Amazon de-ranks so-called adult books, including National Book Award winner
One of these books has been removed from Amazon's sales rankings because of "adult" content; the other has not.
"American Psycho" is Bret Easton Ellis' story of a sadistic murderer. "Unfriendly Fire" is a well-reviewed empirical analysis of military policy. But it's "Unfriendly Fire" that does not have a sales rank -- which means it would not show up in Amazon's bestseller lists, even if it sold more copies than the "Twilight" series. In some cases, being de-ranked also means being removed from Amazon's search results.
Amazon's policy of removing "adult" content from its rankings seems to be both new and unevenly implemented. On Saturday, self-published author Mark R. Probst noticed that his book had lost its ranking, and made inquiries. The response he got from Amazon's customer service explained:
In consideration of our entire customer base, we exclude “adult” material from appearing in some searches and best seller lists. Since these lists are generated using sales ranks, adult materials must also be excluded from that feature.
Probst wrote a novel for young adults with gay characters set in the old West; he was concerned that gay-friendly books were being unfairly targeted. Amazon has not responded to the L.A. Times request for clarification.
Our research shows that these books have lost their ranking: "Running with Scissors" by Augusten Burroughs, "Rubyfruit Jungle" by Rita Mae Brown, "Fun Home: A Family Tragicomic" by Alison Bechdel, "The History of Sexuality, Vol. 1" by Michel Foucault, "Bastard Out of Carolina" by Dorothy Allison (2005 Plume edition), "Little Birds: Erotica" by Anais Nin, "The Diving Bell and the Butterfly" by Jean-Dominque Bauby (1997 Knopf edition), "Maurice" by E.M. Forster (2005 W.W. Norton edition) and "Becoming a Man" by Paul Monette, which won the 1992 National Book Award.
Books that remain ranked include: "Naked" by David Sedaris, "Tropic of Cancer" by Henry Miller, "American Psycho" by Bret Easton Ellis, "Wifey" by Judy Blume, "The Kiss" by Kathryn Harrison, the photobooks "Playboy: Helmut Newton" and "Playboy: Six Decades of Centerfolds," "Naked Lunch" by William Burroughs, "Incest: From 'A Journal of Love'" by Anais Nin, "The Diving Bell and the Butterfly" by Jean-Dominque Bauby (2007 Vintage International edition), "Maurice" by E.M. Forster (2005 Penguin Classics edition).
Certainly many of the books that are no longer ranked are no more "adult" than many of those that are -- as the list above shows, the same book, by different publishers, might meet either fate. And Kindle editions of some books remain ranked. "Unfriendly Fire," for example, is #1 in Gay and Lesbian Nonfiction on the Kindle -- even as the hardcover of the book, which was released on March 3, does not show up at all when searched for.

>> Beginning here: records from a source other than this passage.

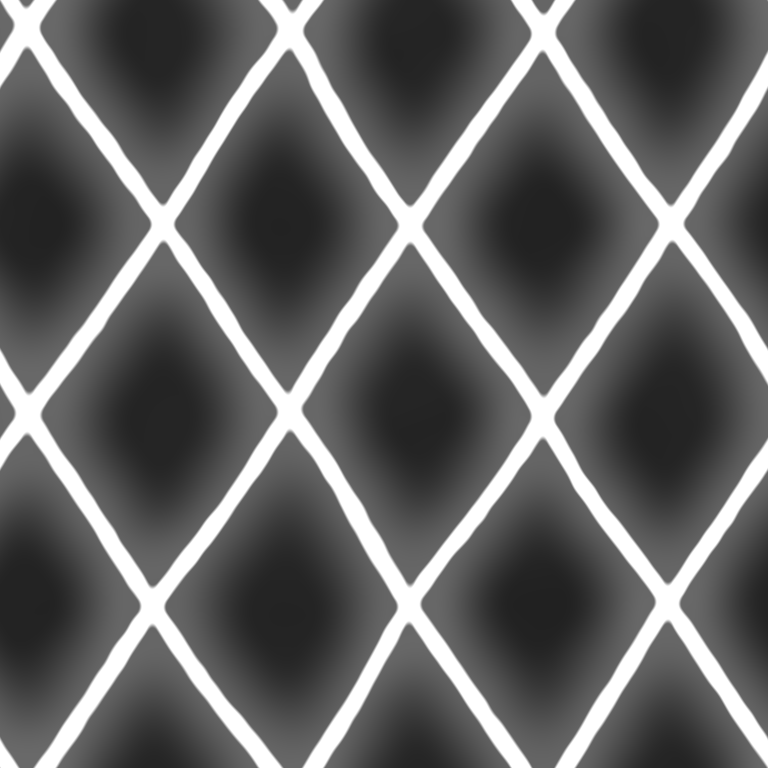
This pattern is drawn by a WebGL 2 fragment shader. Its source:

```glsl
#version 300 es
precision highp float;
// Diamond lattice: soft white lines cross over padded grey cells that darken
// towards their centres. Two diagonal coordinates give both the lines and the
// cells; wrapping noise bends the lattice, roughens edges and smudges the grey.

uniform vec2 u_resolution;
out vec4 outColor;

const vec2 REPEATS = vec2(3.0, 2.0);        // diamonds across and down
const vec2 NODE_ORIGIN = vec2(0.039, 0.958); // position of one crossing
const float LINE_HALF_WIDTH = 0.0112;
const float EDGE_SOFTNESS = 0.0022;
const float JOINT_FILLET = 0.010;
const float BEND_CELLS = 5.0;
const float BEND_AMOUNT = 0.019;
const float ROUGH_CELLS = 44.0;
const float ROUGH_AMOUNT = 0.0026;
const float CELL_ROUNDNESS = 3.0;           // 2 is an ellipse, higher is squarer
const float CELL_VARIATION = 0.07;
const float SHADE_START = 0.25;
const float SHADE_END = 1.05;
const float SMUDGE_AMOUNT = 0.022;
const float DARK_GREY = 0.14;
const float LIGHT_GREY = 0.40;
const float LINE_WHITE = 1.0;

float hash(vec2 p) {
  vec3 q = fract(vec3(p.xyx) * 0.1031);
  q += dot(q, q.yzx + 33.33);
  return fract((q.x + q.y) * q.z);
}

// Value noise centred on zero that wraps after the given whole period.
float wrapNoise(vec2 p, vec2 period, float seed) {
  vec2 cell = floor(p);
  vec2 f = p - cell;
  f = f * f * (3.0 - 2.0 * f);
  vec2 lo = mod(cell, period) + seed;
  vec2 hi = mod(cell + 1.0, period) + seed;
  float bottom = mix(hash(lo), hash(vec2(hi.x, lo.y)), f.x);
  float top = mix(hash(vec2(lo.x, hi.y)), hash(hi), f.x);
  return mix(bottom, top, f.y) - 0.5;
}

float smoothMin(float a, float b, float k) {
  float h = max(k - abs(a - b), 0.0) / k;
  return min(a, b) - 0.25 * k * h * h;
}

void main() {
  vec2 uv = gl_FragCoord.xy / u_resolution;

  // Gentle hand-drawn bending of the lattice
  vec2 bendPos = uv * BEND_CELLS;
  vec2 bend = vec2(wrapNoise(bendPos, vec2(BEND_CELLS), 11.0),
                   wrapNoise(bendPos, vec2(BEND_CELLS), 47.0));
  vec2 grid = (uv + BEND_AMOUNT * bend - NODE_ORIGIN) * REPEATS;

  // Diagonal coordinates: lines lie on their whole numbers
  vec2 diagonal = vec2(grid.x + grid.y, grid.x - grid.y);
  vec2 cellId = floor(diagonal);
  vec2 fromCentre = abs(2.0 * fract(diagonal) - 1.0);

  // Distance to the nearest line, with filleted crossings and rough edges
  vec2 lineDist = 0.5 * (1.0 - fromCentre) / length(REPEATS);
  float dist = smoothMin(lineDist.x, lineDist.y, JOINT_FILLET);
  dist += ROUGH_AMOUNT * wrapNoise(uv * ROUGH_CELLS, vec2(ROUGH_CELLS), 83.0);

  // Rounded diamond shading, slightly different in each cell
  vec2 wrappedId = mod(vec2(cellId.x + cellId.y, cellId.x - cellId.y), 2.0 * REPEATS);
  float cellScale = 1.0 + CELL_VARIATION * (hash(wrappedId + 5.0) - 0.5);
  vec2 powered = pow(fromCentre, vec2(CELL_ROUNDNESS));
  float radius = cellScale * pow(powered.x + powered.y, 1.0 / CELL_ROUNDNESS);
  float grey = mix(DARK_GREY, LIGHT_GREY, smoothstep(SHADE_START, SHADE_END, radius));

  // Faint slanted smudges and broad cloudiness
  float streak = wrapNoise(vec2(4.0 * uv.x, 18.0 * uv.y - 9.0 * uv.x), vec2(4.0, 9.0), 131.0);
  float cloud = wrapNoise(uv * 14.0, vec2(14.0), 173.0);
  grey += SMUDGE_AMOUNT * (0.6 * streak + 0.6 * cloud);

  // Lines over cells
  float soft = max(EDGE_SOFTNESS, 0.75 / min(u_resolution.x, u_resolution.y));
  float line = 1.0 - smoothstep(-soft, soft, dist - LINE_HALF_WIDTH);
  outColor = vec4(vec3(mix(grey, LINE_WHITE, line)), 1.0);
}
```
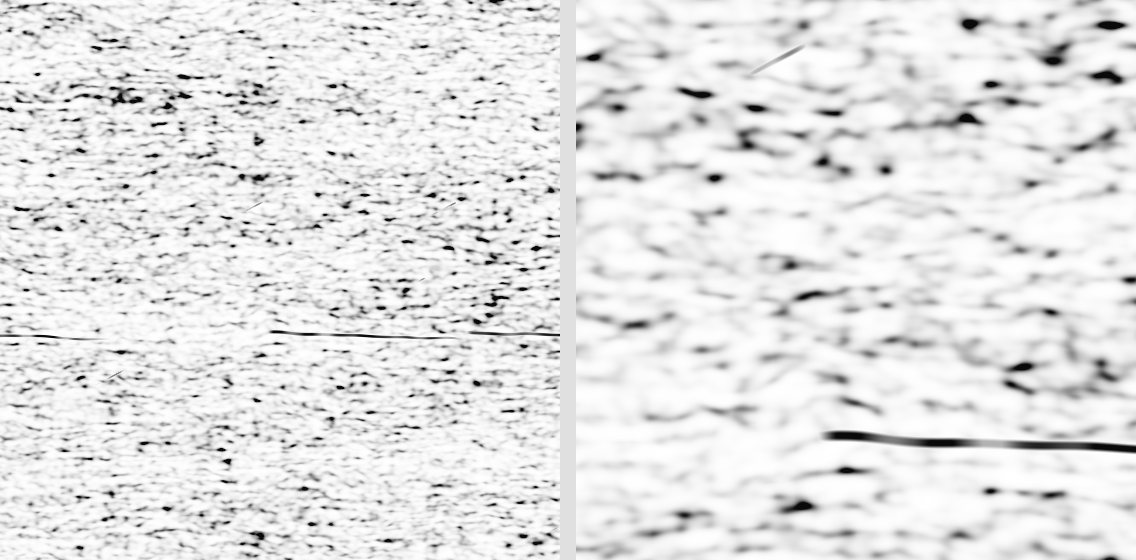
Left: the whole. Right: its middle third, enlarged.
This texture is drawn by a three.js fragment shader. Its source:

```glsl
// Pale grained surface with short dark horizontal flecks, gathered in loose bands.
// Stretched gradient noise feeds an exponential tone curve, so most of the area
// stays near white; a broken crack and a few slanted hairlines go on top.

varying vec2 vUv;

// Noise cells across the canvas (x, y) and the weight of each layer
const vec2 FLECK_CELLS = vec2(38.0, 102.0);
const vec2 GRAIN_CELLS = vec2(82.0, 146.0);
const vec2 STREAK_CELLS = vec2(12.0, 107.0);
const vec2 BAND_CELLS = vec2(1.7, 14.0);
const float FLECK_WEIGHT = 0.64;
const float GRAIN_WEIGHT = 0.48;
const float STREAK_WEIGHT = 0.50;
const float BAND_WEIGHT = 0.26;

// Tone curve: darkness = MEDIAN_DARKNESS * exp(TONE_SLOPE * grain)
const float MEDIAN_DARKNESS = 0.061;
const float TONE_SLOPE = 1.08;
const float MAX_DARKNESS = 0.96;

const float TILT = 0.012;
const float NOISE_DEVIATION = 0.173;

// Crack pieces
const int CRACK_COUNT = 2;
const vec2 CRACK_START = vec2(0.475, 0.406);
const float CRACK_STEP = 0.355;
const float CRACK_LENGTH = 0.38;
const float CRACK_DROP = 0.013;
const float CRACK_HALF_WIDTH = 0.0028;
const float HALO_SIZE = 0.009;

// Slanted hairlines
const int HAIR_COUNT = 6;
const vec2 HAIR_SPAN = vec2(0.065, 0.034);
const float HAIR_HALF_WIDTH = 0.0014;
const float HAIR_DARKNESS = 0.5;

vec2 hash2(vec2 cell) {
  vec3 h = fract(vec3(cell.xyx) * vec3(0.1031, 0.1030, 0.0973));
  h += dot(h, h.yzx + 33.33);
  return fract((h.xx + h.yz) * h.zy);
}

float cornerSlope(vec2 cell, vec2 offset) {
  return dot(hash2(cell) * 2.0 - 1.0, offset);
}

// Gradient noise scaled to about unit deviation
float noise(vec2 p) {
  vec2 cell = floor(p);
  vec2 f = fract(p);
  vec2 s = f * f * (3.0 - 2.0 * f);
  float low = mix(cornerSlope(cell, f),
                  cornerSlope(cell + vec2(1.0, 0.0), f - vec2(1.0, 0.0)), s.x);
  float high = mix(cornerSlope(cell + vec2(0.0, 1.0), f - vec2(0.0, 1.0)),
                   cornerSlope(cell + 1.0, f - 1.0), s.x);
  return mix(low, high, s.y) / NOISE_DEVIATION;
}

// Bends the rows slightly so that the flecks lean and wander
vec2 bendRows(vec2 p) {
  p.y += TILT * p.x;
  p.y += 0.0025 * noise(p * vec2(5.0, 9.0) + 11.0);
  p.y += 0.0008 * noise(p * vec2(22.0, 34.0) + 57.0);
  return p;
}

float grainField(vec2 p) {
  return FLECK_WEIGHT * noise(p * FLECK_CELLS + 131.0)
       + GRAIN_WEIGHT * noise(p * GRAIN_CELLS + 271.0)
       + STREAK_WEIGHT * noise(p * STREAK_CELLS + 419.0)
       + BAND_WEIGHT * noise(p * BAND_CELLS + 83.0);
}

// Returns crack darkness in x and the pale halo around it in y
vec2 crack(vec2 p) {
  vec2 result = vec2(0.0);
  for (int i = 0; i < CRACK_COUNT; i++) {
    float t = fract(p.x - CRACK_START.x - CRACK_STEP * float(i)) / CRACK_LENGTH;
    float wobble = 0.0008 * noise(vec2(p.x * 18.0, float(i) + 0.4));
    float d = abs(p.y - CRACK_START.y + CRACK_DROP * t - wobble);
    float ends = smoothstep(0.0, 0.04, t) * (1.0 - smoothstep(0.7, 1.0, t));
    float wear = clamp(0.85 + 0.25 * noise(p * vec2(30.0, 8.0) + 7.0), 0.3, 1.0);
    float width = CRACK_HALF_WIDTH * mix(1.0, 0.65, t);
    float ink = 1.0 - smoothstep(0.4 * width, 1.5 * width, d);
    float halo = exp(-d * d / (HALO_SIZE * HALO_SIZE));
    result = max(result, ends * vec2(ink * wear, halo));
  }
  return result;
}

float hairlines(vec2 p) {
  float ink = 0.0;
  for (int i = 0; i < HAIR_COUNT; i++) {
    vec2 seed = hash2(vec2(float(i) + 3.0, 17.0));
    vec2 q = p - seed;
    float t = clamp(dot(q, HAIR_SPAN) / dot(HAIR_SPAN, HAIR_SPAN), 0.0, 1.0);
    float d = length(q - HAIR_SPAN * t);
    float line = 1.0 - smoothstep(0.3 * HAIR_HALF_WIDTH, 1.6 * HAIR_HALF_WIDTH, d);
    ink = max(ink, line * smoothstep(0.0, 0.8, t));
  }
  float wear = clamp(0.6 + 0.4 * noise(p * 60.0), 0.0, 1.0);
  return ink * wear * HAIR_DARKNESS;
}

void main() {
  float darkness = MEDIAN_DARKNESS * exp(TONE_SLOPE * grainField(bendRows(vUv)));
  vec2 crackTone = crack(vUv);
  darkness *= 1.0 - 0.75 * crackTone.y;
  darkness = max(darkness, max(crackTone.x, hairlines(vUv)));
  gl_FragColor = vec4(vec3(1.0 - min(darkness, MAX_DARKNESS)), 1.0);
}
```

When book critic Bethanne Patrick came across the news, she posted in on Twitter, where it circulated rapidly. Sunday afternoon it took just an hour for the hashtag #amazonfail to become the top trending topic on the site. An online petition was created. A site run by romance writers started an effort to redefine the phrase "Amazon rank" as "To censor and exclude on the basis of adult content in literature (except for Playboy, Penthouse, dogfighting and graphic novels depicting incest orgies)."
But as troubling as the unevenness of the policy of un-ranking and de-searching certain titles might be, it's a bit beside the point. It's the action itself that is troubling: making books harder to find, or keeping them off bestseller lists on the basis of their content can't be a good idea.
-- Carolyn Kellogg